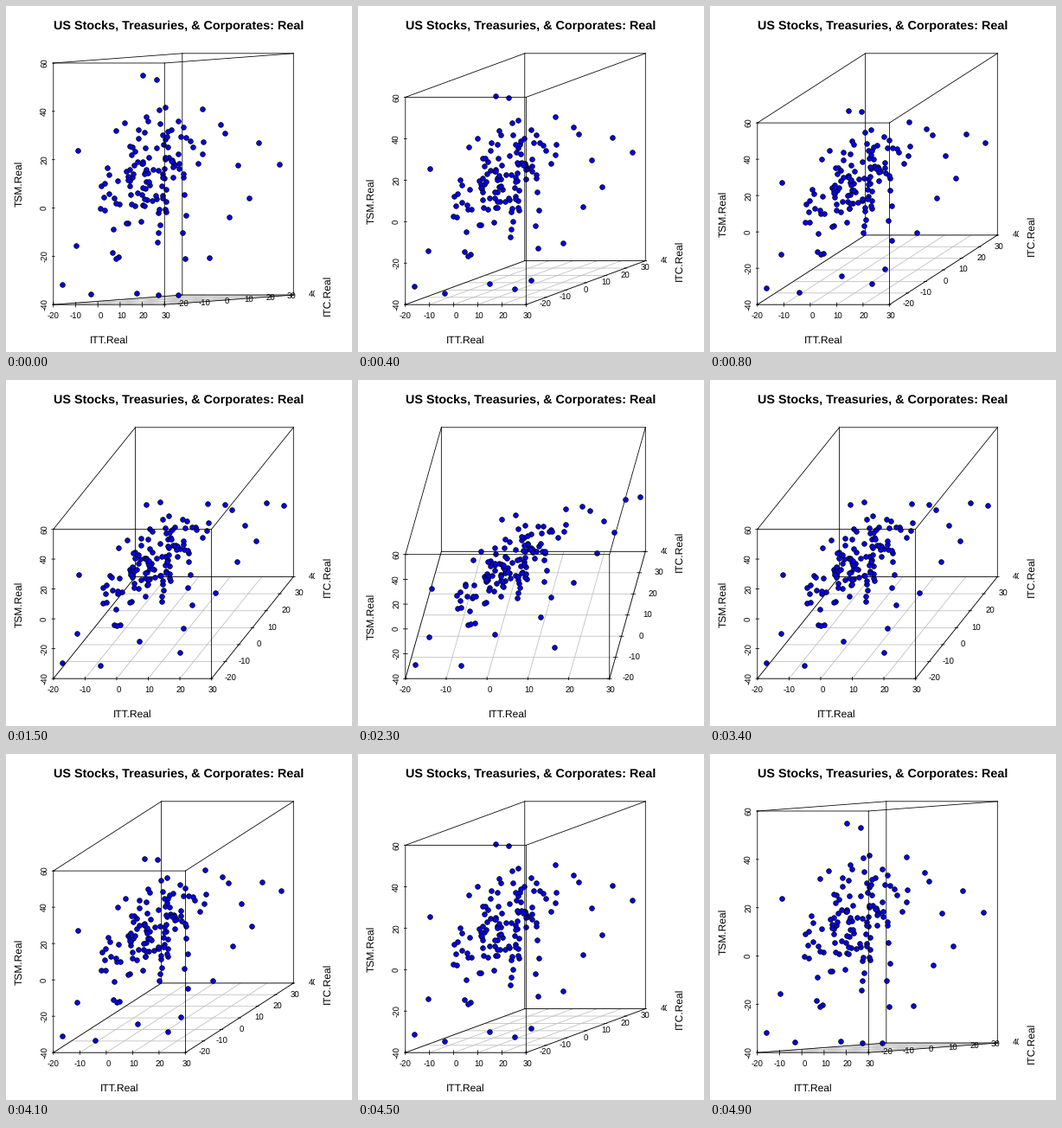
A matplotlib script that plays this animation: 400 by 400 pixels, repeating every 5 s.

```python
import numpy as np
import matplotlib.pyplot as plt
from matplotlib.animation import FuncAnimation
from matplotlib.patches import Rectangle

FRAMES, INTERVAL = 50, 100
PX = 0.72  # points per pixel at 100 dpi
LEFT, RIGHT, TOP, BOTTOM = 54.8, 332.3, 54.8, 345.2
NX, NY, NZ = 5, 6, 5  # tick intervals along each axis
THIN = dict(lw=0.8 * PX, snap=False)

plt.rcParams["font.family"] = "Liberation Sans"
plt.rcParams["text.hinting"] = "none"

# Extreme years as (ITT, ITC, TSM)
EXTREMES = [
    (-18, -18, -32), (-7, -16, -36), (-1, -1, -36.5), (14.5, -7, -37),
    (9, 8, -38), (11.5, 8.5, -23), (16, 15.5, -23), (21, 19.5, -6.5),
    (24.5, 25, 1), (29.5, 34, 14.5), (27, 27, 24), (22.5, 22, 15),
    (19.5, 19, 28.5), (17.5, 19, 32), (0.5, 0.5, 53.5), (3.5, 3.5, 51.5),
    (-14.5, -14.5, 23.5), (-15, -14.5, -16),
]


def make_data(n=122, seed=11):
    """Typical years: both bond returns move together, stocks loosely follow."""
    rng = np.random.default_rng(seed)
    a, b, c = rng.standard_normal((3, n)).clip(-2.1, 2.1)
    itt = 2 + 5.8 * a
    itc = itt + 0.8 * b
    tsm = 10.5 + 0.6 * (itt - 2) + 13 * c
    points = np.vstack([np.column_stack([itt, itc, tsm]), EXTREMES])
    # Measure in tick intervals from the front lower left corner
    return ((points + (20, 20, 40)) / (10, 10, 20)).T


DATA = make_data()

fig = plt.figure(figsize=(4, 4), dpi=100, facecolor="white")
ax = fig.add_axes([0, 0, 1, 1])


def label(x, y, s, size, **kw):
    kw = {"ha": "center", "va": "baseline", "rotation_mode": "anchor", **kw}
    return ax.text(x, y, s, fontsize=size * PX, **kw)


def padding(s):
    """Width of the blanks that right-align a label to three characters."""
    return 2.67 * (3 - len(s))


def draw(k):
    ax.clear()
    ax.set(xlim=(0, 400), ylim=(400, 0))
    ax.axis("off")

    angle = 3 + 77 * min(k, FRAMES - 1 - k) / 24
    lift = angle / 90
    skew = 1 - lift
    ux = (RIGHT - LEFT) / (NX + NY * skew)
    uz = (BOTTOM - TOP) / (NZ + NY * lift)

    def project(x, y, z):
        return LEFT + ux * (x + skew * y), BOTTOM - uz * (z + lift * y)

    def line(a, b, color="black", z=2):
        (x0, y0), (x1, y1) = project(*a), project(*b)
        ax.plot([x0, x1], [y0, y1], color=color, zorder=z, **THIN)

    def tick(x, y, dx, dy):
        ax.plot([x - dx, x + dx], [y - dy, y + dy], "k", zorder=2, **THIN)

    # Floor grid
    for i in range(NX + 1):
        line((i, 0, 0), (i, NY, 0), "#bebebe", 1)
    for j in range(NY + 1):
        line((0, j, 0), (NX, j, 0), "#bebebe", 1)

    # Box, with its front face over the points
    for y, order in ((NY, 2), (0, 4)):
        for z in (0, NZ):
            line((0, y, z), (NX, y, z), z=order)
        for x in (0, NX):
            line((x, y, 0), (x, y, NZ), z=order)
    for x in (0, NX):
        for z in (0, NZ):
            line((x, 0, z), (x, NY, z))

    ax.plot(*project(*DATA), "o", ms=5.6 * PX, mfc="blue", mec="black",
            mew=0.8 * PX, snap=False, zorder=3)

    tick_x, tick_z = 0.01 * NX * ux, 0.01 * NZ * uz
    for i in range(NX + 1):
        x, y = project(i, 0, 0)
        tick(x, y, 0, tick_z)
        s = str(10 * i - 20)
        label(x + padding(s) / 2, 362, s, 9.6)
    for i in range(NZ + 1):
        x, y = project(0, 0, i)
        tick(x, y, tick_x, 0)
        label(48, y, str(20 * i - 40), 9.6, rotation=90)
    clip = Rectangle((0, 0), 356.8, 400, transform=ax.transData)
    for j in range(NY + 1):
        x, y = project(NX, j, 0)
        tick(x, y, tick_x, 0)
        s = str(10 * j - 20)
        text = label(x + 14.8 + padding(s), y + 3.2, s, 9.6, ha="left",
                     clip_on=True)
        text.set_clip_path(clip)

    label(200, 27, "US Stocks, Treasuries, & Corporates: Real", 14.4,
          weight="bold")
    label(LEFT + NX * ux / 2, 390, "ITT.Real", 12)
    label(19, BOTTOM - NZ * uz / 2, "TSM.Real", 12, rotation=90)
    label(375, project(NX, NY, 0)[1], "ITC.Real", 12, rotation=90)
    return []


anim = FuncAnimation(fig, draw, frames=FRAMES, init_func=lambda: [],
                     interval=INTERVAL, repeat=True, repeat_delay=0)
plt.show()
```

### Aim of the exercise
Among the lines above, return those that hold the word "zorder".

### Task output
        ax.plot([x0, x1], [y0, y1], color=color, zorder=z, **THIN)
        ax.plot([x - dx, x + dx], [y - dy, y + dy], "k", zorder=2, **THIN)
            mew=0.8 * PX, snap=False, zorder=3)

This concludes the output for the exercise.